» DIRECTIONS
Images aside, return all the entries exactly.

════

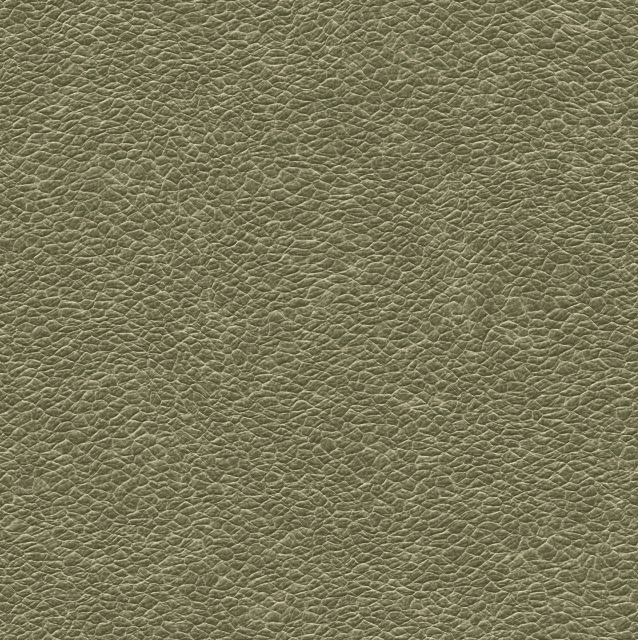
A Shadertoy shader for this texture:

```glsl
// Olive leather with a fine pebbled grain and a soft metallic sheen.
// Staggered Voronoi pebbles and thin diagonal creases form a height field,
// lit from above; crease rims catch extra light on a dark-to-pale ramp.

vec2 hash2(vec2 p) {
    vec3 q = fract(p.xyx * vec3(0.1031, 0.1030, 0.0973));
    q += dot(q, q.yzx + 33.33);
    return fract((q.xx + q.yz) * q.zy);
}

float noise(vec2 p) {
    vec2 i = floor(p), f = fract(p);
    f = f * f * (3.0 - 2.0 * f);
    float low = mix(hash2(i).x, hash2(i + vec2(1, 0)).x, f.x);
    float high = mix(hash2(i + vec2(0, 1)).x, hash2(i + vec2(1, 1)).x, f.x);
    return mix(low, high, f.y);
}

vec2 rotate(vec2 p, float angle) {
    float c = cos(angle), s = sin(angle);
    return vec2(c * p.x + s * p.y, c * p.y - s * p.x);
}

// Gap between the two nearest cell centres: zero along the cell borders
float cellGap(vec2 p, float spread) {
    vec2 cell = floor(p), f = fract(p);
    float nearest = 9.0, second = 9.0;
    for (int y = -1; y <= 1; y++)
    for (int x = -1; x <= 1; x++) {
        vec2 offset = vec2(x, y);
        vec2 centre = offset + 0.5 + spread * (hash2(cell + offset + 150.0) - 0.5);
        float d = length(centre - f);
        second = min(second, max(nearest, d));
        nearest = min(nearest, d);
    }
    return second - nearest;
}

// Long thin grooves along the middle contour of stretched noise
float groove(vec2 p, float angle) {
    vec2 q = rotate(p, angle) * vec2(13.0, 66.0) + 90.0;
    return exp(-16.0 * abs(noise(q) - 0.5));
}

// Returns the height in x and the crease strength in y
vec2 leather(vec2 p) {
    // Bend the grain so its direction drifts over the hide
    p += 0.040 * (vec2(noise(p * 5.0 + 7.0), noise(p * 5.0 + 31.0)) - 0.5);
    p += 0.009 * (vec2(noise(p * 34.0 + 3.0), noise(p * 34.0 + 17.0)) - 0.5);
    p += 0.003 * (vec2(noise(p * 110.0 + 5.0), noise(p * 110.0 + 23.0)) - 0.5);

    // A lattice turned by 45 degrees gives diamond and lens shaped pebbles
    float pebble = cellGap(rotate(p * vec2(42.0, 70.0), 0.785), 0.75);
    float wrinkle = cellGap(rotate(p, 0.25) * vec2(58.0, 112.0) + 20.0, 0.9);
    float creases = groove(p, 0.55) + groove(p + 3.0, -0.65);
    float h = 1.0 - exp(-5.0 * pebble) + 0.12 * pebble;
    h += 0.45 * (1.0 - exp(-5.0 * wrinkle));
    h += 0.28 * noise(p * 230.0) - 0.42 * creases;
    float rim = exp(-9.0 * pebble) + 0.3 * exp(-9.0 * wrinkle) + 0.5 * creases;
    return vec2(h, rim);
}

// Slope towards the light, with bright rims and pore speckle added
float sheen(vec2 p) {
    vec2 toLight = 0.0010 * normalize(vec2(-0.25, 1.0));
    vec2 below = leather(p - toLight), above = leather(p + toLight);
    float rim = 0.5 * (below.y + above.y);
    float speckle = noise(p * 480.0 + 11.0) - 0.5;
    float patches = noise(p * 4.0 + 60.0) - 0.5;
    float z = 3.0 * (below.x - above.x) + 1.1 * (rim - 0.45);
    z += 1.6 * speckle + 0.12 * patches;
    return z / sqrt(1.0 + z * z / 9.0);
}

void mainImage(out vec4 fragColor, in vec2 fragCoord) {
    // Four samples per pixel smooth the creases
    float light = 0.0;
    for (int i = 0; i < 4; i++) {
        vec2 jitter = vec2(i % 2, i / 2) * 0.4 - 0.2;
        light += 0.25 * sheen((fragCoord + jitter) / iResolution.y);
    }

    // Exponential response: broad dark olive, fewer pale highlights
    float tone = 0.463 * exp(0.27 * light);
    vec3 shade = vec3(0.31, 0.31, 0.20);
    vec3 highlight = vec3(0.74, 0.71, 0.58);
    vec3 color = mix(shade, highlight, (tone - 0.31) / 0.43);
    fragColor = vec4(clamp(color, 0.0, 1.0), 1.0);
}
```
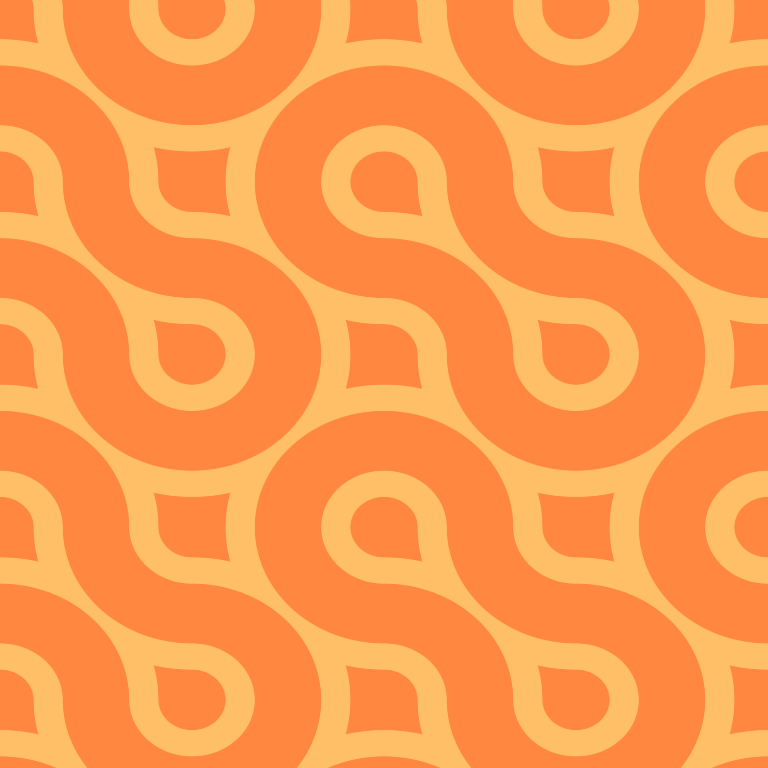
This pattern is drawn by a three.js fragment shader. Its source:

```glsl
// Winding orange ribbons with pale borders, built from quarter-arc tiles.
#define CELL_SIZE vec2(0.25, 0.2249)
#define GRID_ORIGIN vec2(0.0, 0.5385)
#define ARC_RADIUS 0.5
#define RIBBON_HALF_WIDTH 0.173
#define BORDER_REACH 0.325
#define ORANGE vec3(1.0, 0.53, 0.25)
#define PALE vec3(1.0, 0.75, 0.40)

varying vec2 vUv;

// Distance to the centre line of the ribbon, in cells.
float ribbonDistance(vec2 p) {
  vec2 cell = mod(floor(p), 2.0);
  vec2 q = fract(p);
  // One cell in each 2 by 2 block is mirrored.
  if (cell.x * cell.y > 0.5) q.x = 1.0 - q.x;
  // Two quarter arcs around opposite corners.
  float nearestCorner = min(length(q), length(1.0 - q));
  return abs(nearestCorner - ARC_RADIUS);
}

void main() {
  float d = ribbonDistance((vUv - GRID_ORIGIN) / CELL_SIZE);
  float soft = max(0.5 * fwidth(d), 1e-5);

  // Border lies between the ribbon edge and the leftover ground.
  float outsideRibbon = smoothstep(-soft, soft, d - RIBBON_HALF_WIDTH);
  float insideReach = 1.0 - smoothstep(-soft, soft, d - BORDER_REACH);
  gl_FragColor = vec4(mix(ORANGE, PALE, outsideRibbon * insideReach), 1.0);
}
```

════

» REPLY
A Shadertoy shader for this texture:

```glsl
// Olive leather with a fine pebbled grain and a soft metallic sheen.
// Staggered Voronoi pebbles and thin diagonal creases form a height field,
// lit from above; crease rims catch extra light on a dark-to-pale ramp.

vec2 hash2(vec2 p) {
    vec3 q = fract(p.xyx * vec3(0.1031, 0.1030, 0.0973));
    q += dot(q, q.yzx + 33.33);
    return fract((q.xx + q.yz) * q.zy);
}

float noise(vec2 p) {
    vec2 i = floor(p), f = fract(p);
    f = f * f * (3.0 - 2.0 * f);
    float low = mix(hash2(i).x, hash2(i + vec2(1, 0)).x, f.x);
    float high = mix(hash2(i + vec2(0, 1)).x, hash2(i + vec2(1, 1)).x, f.x);
    return mix(low, high, f.y);
}

vec2 rotate(vec2 p, float angle) {
    float c = cos(angle), s = sin(angle);
    return vec2(c * p.x + s * p.y, c * p.y - s * p.x);
}

// Gap between the two nearest cell centres: zero along the cell borders
float cellGap(vec2 p, float spread) {
    vec2 cell = floor(p), f = fract(p);
    float nearest = 9.0, second = 9.0;
    for (int y = -1; y <= 1; y++)
    for (int x = -1; x <= 1; x++) {
        vec2 offset = vec2(x, y);
        vec2 centre = offset + 0.5 + spread * (hash2(cell + offset + 150.0) - 0.5);
        float d = length(centre - f);
        second = min(second, max(nearest, d));
        nearest = min(nearest, d);
    }
    return second - nearest;
}

// Long thin grooves along the middle contour of stretched noise
float groove(vec2 p, float angle) {
    vec2 q = rotate(p, angle) * vec2(13.0, 66.0) + 90.0;
    return exp(-16.0 * abs(noise(q) - 0.5));
}

// Returns the height in x and the crease strength in y
vec2 leather(vec2 p) {
    // Bend the grain so its direction drifts over the hide
    p += 0.040 * (vec2(noise(p * 5.0 + 7.0), noise(p * 5.0 + 31.0)) - 0.5);
    p += 0.009 * (vec2(noise(p * 34.0 + 3.0), noise(p * 34.0 + 17.0)) - 0.5);
    p += 0.003 * (vec2(noise(p * 110.0 + 5.0), noise(p * 110.0 + 23.0)) - 0.5);

    // A lattice turned by 45 degrees gives diamond and lens shaped pebbles
    float pebble = cellGap(rotate(p * vec2(42.0, 70.0), 0.785), 0.75);
    float wrinkle = cellGap(rotate(p, 0.25) * vec2(58.0, 112.0) + 20.0, 0.9);
    float creases = groove(p, 0.55) + groove(p + 3.0, -0.65);
    float h = 1.0 - exp(-5.0 * pebble) + 0.12 * pebble;
    h += 0.45 * (1.0 - exp(-5.0 * wrinkle));
    h += 0.28 * noise(p * 230.0) - 0.42 * creases;
    float rim = exp(-9.0 * pebble) + 0.3 * exp(-9.0 * wrinkle) + 0.5 * creases;
    return vec2(h, rim);
}

// Slope towards the light, with bright rims and pore speckle added
float sheen(vec2 p) {
    vec2 toLight = 0.0010 * normalize(vec2(-0.25, 1.0));
    vec2 below = leather(p - toLight), above = leather(p + toLight);
    float rim = 0.5 * (below.y + above.y);
    float speckle = noise(p * 480.0 + 11.0) - 0.5;
    float patches = noise(p * 4.0 + 60.0) - 0.5;
    float z = 3.0 * (below.x - above.x) + 1.1 * (rim - 0.45);
    z += 1.6 * speckle + 0.12 * patches;
    return z / sqrt(1.0 + z * z / 9.0);
}

void mainImage(out vec4 fragColor, in vec2 fragCoord) {
    // Four samples per pixel smooth the creases
    float light = 0.0;
    for (int i = 0; i < 4; i++) {
        vec2 jitter = vec2(i % 2, i / 2) * 0.4 - 0.2;
        light += 0.25 * sheen((fragCoord + jitter) / iResolution.y);
    }

    // Exponential response: broad dark olive, fewer pale highlights
    float tone = 0.463 * exp(0.27 * light);
    vec3 shade = vec3(0.31, 0.31, 0.20);
    vec3 highlight = vec3(0.74, 0.71, 0.58);
    vec3 color = mix(shade, highlight, (tone - 0.31) / 0.43);
    fragColor = vec4(clamp(color, 0.0, 1.0), 1.0);
}
```
This pattern is drawn by a three.js fragment shader. Its source:

```glsl
// Winding orange ribbons with pale borders, built from quarter-arc tiles.
#define CELL_SIZE vec2(0.25, 0.2249)
#define GRID_ORIGIN vec2(0.0, 0.5385)
#define ARC_RADIUS 0.5
#define RIBBON_HALF_WIDTH 0.173
#define BORDER_REACH 0.325
#define ORANGE vec3(1.0, 0.53, 0.25)
#define PALE vec3(1.0, 0.75, 0.40)

varying vec2 vUv;

// Distance to the centre line of the ribbon, in cells.
float ribbonDistance(vec2 p) {
  vec2 cell = mod(floor(p), 2.0);
  vec2 q = fract(p);
  // One cell in each 2 by 2 block is mirrored.
  if (cell.x * cell.y > 0.5) q.x = 1.0 - q.x;
  // Two quarter arcs around opposite corners.
  float nearestCorner = min(length(q), length(1.0 - q));
  return abs(nearestCorner - ARC_RADIUS);
}

void main() {
  float d = ribbonDistance((vUv - GRID_ORIGIN) / CELL_SIZE);
  float soft = max(0.5 * fwidth(d), 1e-5);

  // Border lies between the ribbon edge and the leftover ground.
  float outsideRibbon = smoothstep(-soft, soft, d - RIBBON_HALF_WIDTH);
  float insideReach = 1.0 - smoothstep(-soft, soft, d - BORDER_REACH);
  gl_FragColor = vec4(mix(ORANGE, PALE, outsideRibbon * insideReach), 1.0);
}
```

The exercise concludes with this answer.